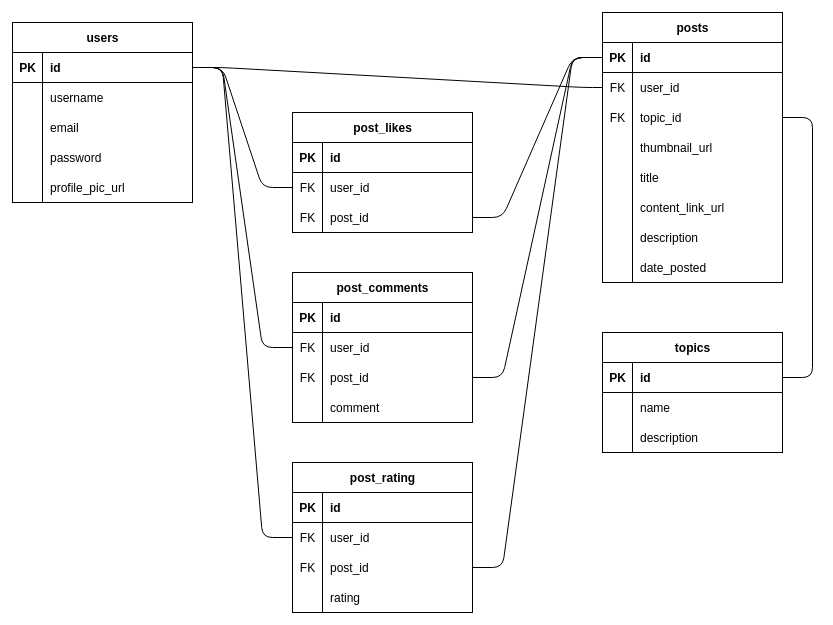
<!DOCTYPE html>
<html lang="en">
<head>
<meta charset="utf-8">
<title>Database schema</title>
<style>
:root { --ink: #000; --paper: #fff; --row: 30px; }
* { box-sizing: border-box; }
html, body { margin: 0; background: var(--paper); }
.diagram {
  position: relative; width: 833px; height: 625px; overflow: hidden;
  background: var(--paper); color: var(--ink);
  font: 12px/30px "Liberation Sans", Arial, sans-serif;
}
.relations { position: absolute; inset: 0; fill: none; stroke: var(--ink); stroke-width: 1; }
.entity { position: absolute; width: 181px; border: 1px solid var(--ink); background: var(--paper); }
.entity h2 {
  margin: 0; height: var(--row); border-bottom: 1px solid var(--ink);
  font-size: 12px; line-height: 30px; text-align: center;
}
.entity dl { margin: 0; }
.field { display: grid; grid-template-columns: 30px 1fr; height: var(--row); }
.field:last-child { height: 29px; }
.field dt { border-right: 1px solid var(--ink); text-align: center; }
.field dd { margin: 0; padding-left: 7px; }
.primary { border-bottom: 1px solid var(--ink); font-weight: bold; }
.users { left: 12px; top: 22px; }
.post-likes { left: 292px; top: 112px; }
.post-comments { left: 292px; top: 272px; }
.post-rating { left: 292px; top: 462px; }
.posts { left: 602px; top: 12px; }
.topics { left: 602px; top: 332px; }
</style>
</head>
<body>
<main class="diagram">
  <svg class="relations" width="833" height="625" viewBox="0 0 833 625" aria-hidden="true">
    <g id="users-relations">
      <path d="M192.5 67.5H212.5Q222.5 67.5 232.5 68.1L572.5 86.9Q582.5 87.5 592.5 87.5H602.5"/>
      <path d="M192.5 67.5H212.5Q222.5 67.5 225.7 77L259.3 178Q262.5 187.5 272.5 187.5H292.5"/>
      <path d="M192.5 67.5H212.5Q222.5 67.5 223.9 77.4L261.1 337.6Q262.5 347.5 272.5 347.5H292.5"/>
      <path d="M192.5 67.5H212.5Q222.5 67.5 223.3 77.5L261.7 527.5Q262.5 537.5 272.5 537.5H292.5"/>
    </g>
    <g id="posts-relations">
      <path d="M472.5 217.5H492.5Q502.5 217.5 506.5 208.3L568.5 66.7Q572.5 57.5 582.5 57.5H602.5"/>
      <path d="M472.5 377.5H492.5Q502.5 377.5 504.6 367.7L570.4 67.3Q572.5 57.5 582.5 57.5H602.5"/>
      <path d="M472.5 567.5H492.5Q502.5 567.5 503.9 557.6L571.1 67.4Q572.5 57.5 582.5 57.5H602.5"/>
    </g>
    <path id="topic-relation" d="M782.5 117.5H802.5Q812.5 117.5 812.5 127.5V367.5Q812.5 377.5 802.5 377.5H782.5"/>
  </svg>

  <section class="entity users">
    <h2>users</h2>
    <dl>
      <div class="field primary"><dt>PK</dt><dd>id</dd></div>
      <div class="field"><dt></dt><dd>username</dd></div>
      <div class="field"><dt></dt><dd>email</dd></div>
      <div class="field"><dt></dt><dd>password</dd></div>
      <div class="field"><dt></dt><dd>profile_pic_url</dd></div>
    </dl>
  </section>

  <section class="entity post-likes">
    <h2>post_likes</h2>
    <dl>
      <div class="field primary"><dt>PK</dt><dd>id</dd></div>
      <div class="field"><dt>FK</dt><dd>user_id</dd></div>
      <div class="field"><dt>FK</dt><dd>post_id</dd></div>
    </dl>
  </section>

  <section class="entity post-comments">
    <h2>post_comments</h2>
    <dl>
      <div class="field primary"><dt>PK</dt><dd>id</dd></div>
      <div class="field"><dt>FK</dt><dd>user_id</dd></div>
      <div class="field"><dt>FK</dt><dd>post_id</dd></div>
      <div class="field"><dt></dt><dd>comment</dd></div>
    </dl>
  </section>

  <section class="entity post-rating">
    <h2>post_rating</h2>
    <dl>
      <div class="field primary"><dt>PK</dt><dd>id</dd></div>
      <div class="field"><dt>FK</dt><dd>user_id</dd></div>
      <div class="field"><dt>FK</dt><dd>post_id</dd></div>
      <div class="field"><dt></dt><dd>rating</dd></div>
    </dl>
  </section>

  <section class="entity posts">
    <h2>posts</h2>
    <dl>
      <div class="field primary"><dt>PK</dt><dd>id</dd></div>
      <div class="field"><dt>FK</dt><dd>user_id</dd></div>
      <div class="field"><dt>FK</dt><dd>topic_id</dd></div>
      <div class="field"><dt></dt><dd>thumbnail_url</dd></div>
      <div class="field"><dt></dt><dd>title</dd></div>
      <div class="field"><dt></dt><dd>content_link_url</dd></div>
      <div class="field"><dt></dt><dd>description</dd></div>
      <div class="field"><dt></dt><dd>date_posted</dd></div>
    </dl>
  </section>

  <section class="entity topics">
    <h2>topics</h2>
    <dl>
      <div class="field primary"><dt>PK</dt><dd>id</dd></div>
      <div class="field"><dt></dt><dd>name</dd></div>
      <div class="field"><dt></dt><dd>description</dd></div>
    </dl>
  </section>
</main>
</body>
</html>
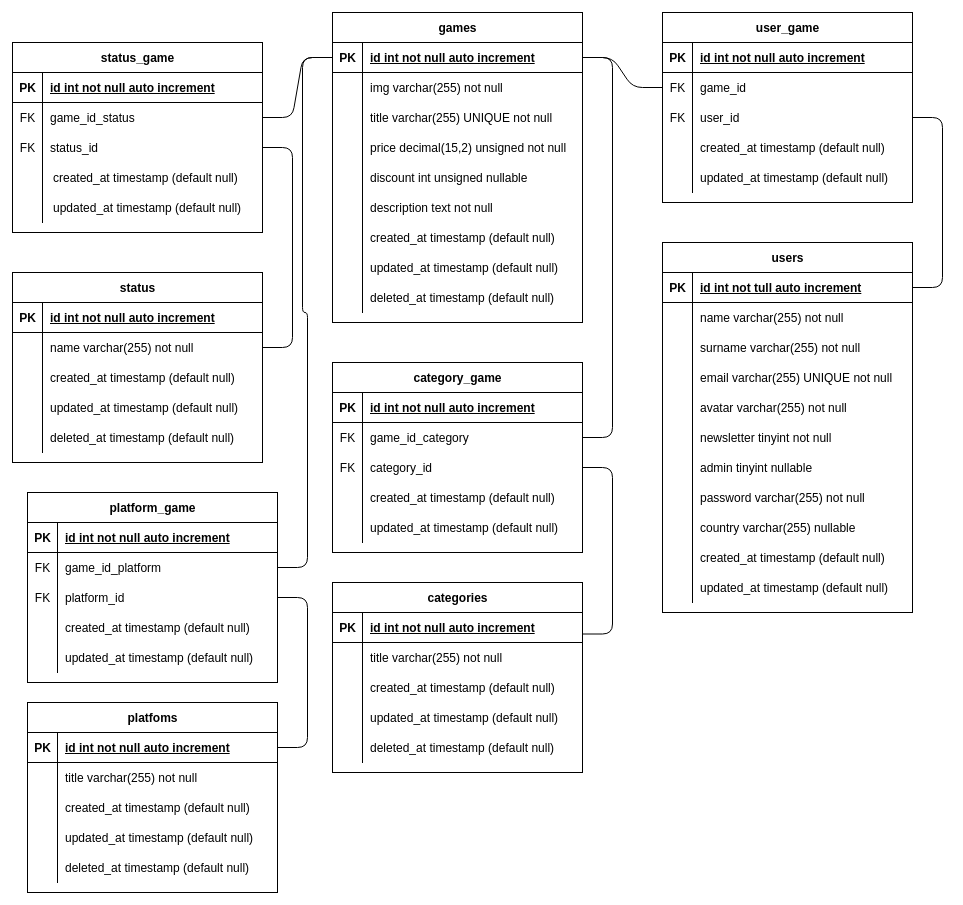
<!DOCTYPE html>
<html lang="en">
<head>
<meta charset="utf-8">
<title>Games database schema</title>
<style>
:root { --ink: #000; --paper: #fff; }
* { box-sizing: border-box; margin: 0; padding: 0; }
body { width: 963px; height: 905px; overflow: hidden; background: var(--paper); }
.diagram { position: relative; width: 963px; height: 905px; overflow: hidden; color: var(--ink); font: 12px/30px "Liberation Sans", Helvetica, Arial, sans-serif; }
.entity { position: absolute; width: 251px; padding-bottom: 9px; border: 1px solid var(--ink); background: var(--paper); }
.entity h2 { height: 30px; border-bottom: 1px solid var(--ink); font-size: 12px; line-height: 30px; text-align: center; }
.entity li { display: grid; grid-template-columns: 30px 1fr; height: 30px; white-space: nowrap; }
.entity ul { list-style: none; }
.entity b { border-right: 1px solid var(--ink); font-weight: 400; text-align: center; }
.entity span { padding-left: 7px; }
.entity .primary { border-bottom: 1px solid var(--ink); }
.entity .primary b, .entity .primary span { height: 29px; font-weight: 700; }
.entity .primary span { text-decoration: underline; }
.entity .indent span { padding-left: 10px; }
#status-game { left: 12px; top: 42px; }
#status { left: 12px; top: 272px; }
#platform-game { left: 27px; top: 492px; }
#platforms { left: 27px; top: 702px; }
#games { left: 332px; top: 12px; }
#category-game { left: 332px; top: 362px; }
#categories { left: 332px; top: 582px; }
#user-game { left: 662px; top: 12px; }
#users { left: 662px; top: 242px; }
.relations { position: absolute; left: 0; top: 0; fill: none; stroke: var(--ink); stroke-width: 1; }
</style>
</head>
<body>
<main class="diagram">
  <section class="entity" id="status-game">
    <h2>status_game</h2>
    <ul>
      <li class="primary"><b>PK</b><span>id int not null auto increment</span></li>
      <li><b>FK</b><span>game_id_status</span></li>
      <li><b>FK</b><span>status_id</span></li>
      <li class="indent"><b></b><span>created_at timestamp (default null)</span></li>
      <li class="indent"><b></b><span>updated_at timestamp (default null)</span></li>
    </ul>
  </section>

  <section class="entity" id="status">
    <h2>status</h2>
    <ul>
      <li class="primary"><b>PK</b><span>id int not null auto increment</span></li>
      <li><b></b><span>name varchar(255) not null</span></li>
      <li><b></b><span>created_at timestamp (default null)</span></li>
      <li><b></b><span>updated_at timestamp (default null)</span></li>
      <li><b></b><span>deleted_at timestamp (default null)</span></li>
    </ul>
  </section>

  <section class="entity" id="platform-game">
    <h2>platform_game</h2>
    <ul>
      <li class="primary"><b>PK</b><span>id int not null auto increment</span></li>
      <li><b>FK</b><span>game_id_platform</span></li>
      <li><b>FK</b><span>platform_id</span></li>
      <li><b></b><span>created_at timestamp (default null)</span></li>
      <li><b></b><span>updated_at timestamp (default null)</span></li>
    </ul>
  </section>

  <section class="entity" id="platforms">
    <h2>platfoms</h2>
    <ul>
      <li class="primary"><b>PK</b><span>id int not null auto increment</span></li>
      <li><b></b><span>title varchar(255) not null</span></li>
      <li><b></b><span>created_at timestamp (default null)</span></li>
      <li><b></b><span>updated_at timestamp (default null)</span></li>
      <li><b></b><span>deleted_at timestamp (default null)</span></li>
    </ul>
  </section>

  <section class="entity" id="games">
    <h2>games</h2>
    <ul>
      <li class="primary"><b>PK</b><span>id int not null auto increment</span></li>
      <li><b></b><span>img varchar(255) not null</span></li>
      <li><b></b><span>title varchar(255) UNIQUE not null</span></li>
      <li><b></b><span>price decimal(15,2) unsigned not null</span></li>
      <li><b></b><span>discount int unsigned nullable</span></li>
      <li><b></b><span>description text not null</span></li>
      <li><b></b><span>created_at timestamp (default null)</span></li>
      <li><b></b><span>updated_at timestamp (default null)</span></li>
      <li><b></b><span>deleted_at timestamp (default null)</span></li>
    </ul>
  </section>

  <section class="entity" id="category-game">
    <h2>category_game</h2>
    <ul>
      <li class="primary"><b>PK</b><span>id int not null auto increment</span></li>
      <li><b>FK</b><span>game_id_category</span></li>
      <li><b>FK</b><span>category_id</span></li>
      <li><b></b><span>created_at timestamp (default null)</span></li>
      <li><b></b><span>updated_at timestamp (default null)</span></li>
    </ul>
  </section>

  <section class="entity" id="categories">
    <h2>categories</h2>
    <ul>
      <li class="primary"><b>PK</b><span>id int not null auto increment</span></li>
      <li><b></b><span>title varchar(255) not null</span></li>
      <li><b></b><span>created_at timestamp (default null)</span></li>
      <li><b></b><span>updated_at timestamp (default null)</span></li>
      <li><b></b><span>deleted_at timestamp (default null)</span></li>
    </ul>
  </section>

  <section class="entity" id="user-game">
    <h2>user_game</h2>
    <ul>
      <li class="primary"><b>PK</b><span>id int not null auto increment</span></li>
      <li><b>FK</b><span>game_id</span></li>
      <li><b>FK</b><span>user_id</span></li>
      <li><b></b><span>created_at timestamp (default null)</span></li>
      <li><b></b><span>updated_at timestamp (default null)</span></li>
    </ul>
  </section>

  <section class="entity" id="users">
    <h2>users</h2>
    <ul>
      <li class="primary"><b>PK</b><span>id int not tull auto increment</span></li>
      <li><b></b><span>name varchar(255) not null</span></li>
      <li><b></b><span>surname varchar(255) not null</span></li>
      <li><b></b><span>email varchar(255) UNIQUE not null</span></li>
      <li><b></b><span>avatar varchar(255) not null</span></li>
      <li><b></b><span>newsletter tinyint not null</span></li>
      <li><b></b><span>admin tinyint nullable</span></li>
      <li><b></b><span>password varchar(255) not null</span></li>
      <li><b></b><span>country varchar(255) nullable</span></li>
      <li><b></b><span>created_at timestamp (default null)</span></li>
      <li><b></b><span>updated_at timestamp (default null)</span></li>
    </ul>
  </section>

  <svg class="relations" width="963" height="905" viewBox="0 0 963 905" aria-hidden="true">
    <path id="status-game-to-games" d="M262.5 117.5H282.5Q292.5 117.5 294 107.6L301 67.4Q302.5 57.5 312.5 57.5H332.5"/>
    <path id="status-game-to-status" d="M262.5 147.5H282.5Q292.5 147.5 292.5 157.5V337.5Q292.5 347.5 282.5 347.5H262.5"/>
    <path id="games-to-platform-game" d="M332.5 57.5H312.5Q302.5 57.5 302.5 67.5V307.5Q302.5 312.5 305 312.5T307.5 317.5V557.5Q307.5 567.5 297.5 567.5H277.5"/>
    <path id="platform-game-to-platforms" d="M277.5 597.5H297.5Q307.5 597.5 307.5 607.5V737.5Q307.5 747.5 297.5 747.5H277.5"/>
    <path id="games-to-category-game" d="M582.5 57.5H602.5Q612.5 57.5 612.5 67.5V427.5Q612.5 437.5 602.5 437.5H582.5"/>
    <path id="games-to-user-game" d="M582.5 57.5H602.5Q612.5 57.5 618 65.8L627 79.2Q632.5 87.5 642.5 87.5H662.5"/>
    <path id="category-game-to-categories" d="M582.5 467.5H602.5Q612.5 467.5 612.5 477.5V624Q612.5 634 602.5 634H582.5"/>
    <path id="user-game-to-users" d="M912.5 117.5H932.5Q942.5 117.5 942.5 127.5V277.5Q942.5 287.5 932.5 287.5H912.5"/>
  </svg>
</main>
</body>
</html>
——
**EXERCISE DIRECTIONS**
Each line of the data in which the string "width" appears needs to be copied.

**EXERCISE RESPONSE**
  position: relative; width: 833px; height: 625px; overflow: hidden;
.relations { position: absolute; inset: 0; fill: none; stroke: var(--ink); stroke-width: 1; }
.entity { position: absolute; width: 181px; border: 1px solid var(--ink); background: var(--paper); }
  <svg class="relations" width="833" height="625" viewBox="0 0 833 625" aria-hidden="true">
body { width: 963px; height: 905px; overflow: hidden; background: var(--paper); }
.diagram { position: relative; width: 963px; height: 905px; overflow: hidden; color: var(--ink); font: 12px/30px "Liberation Sans", Helvetica, Arial, sans-serif; }
.entity { position: absolute; width: 251px; padding-bottom: 9px; border: 1px solid var(--ink); background: var(--paper); }
.relations { position: absolute; left: 0; top: 0; fill: none; stroke: var(--ink); stroke-width: 1; }
  <svg class="relations" width="963" height="905" viewBox="0 0 963 905" aria-hidden="true">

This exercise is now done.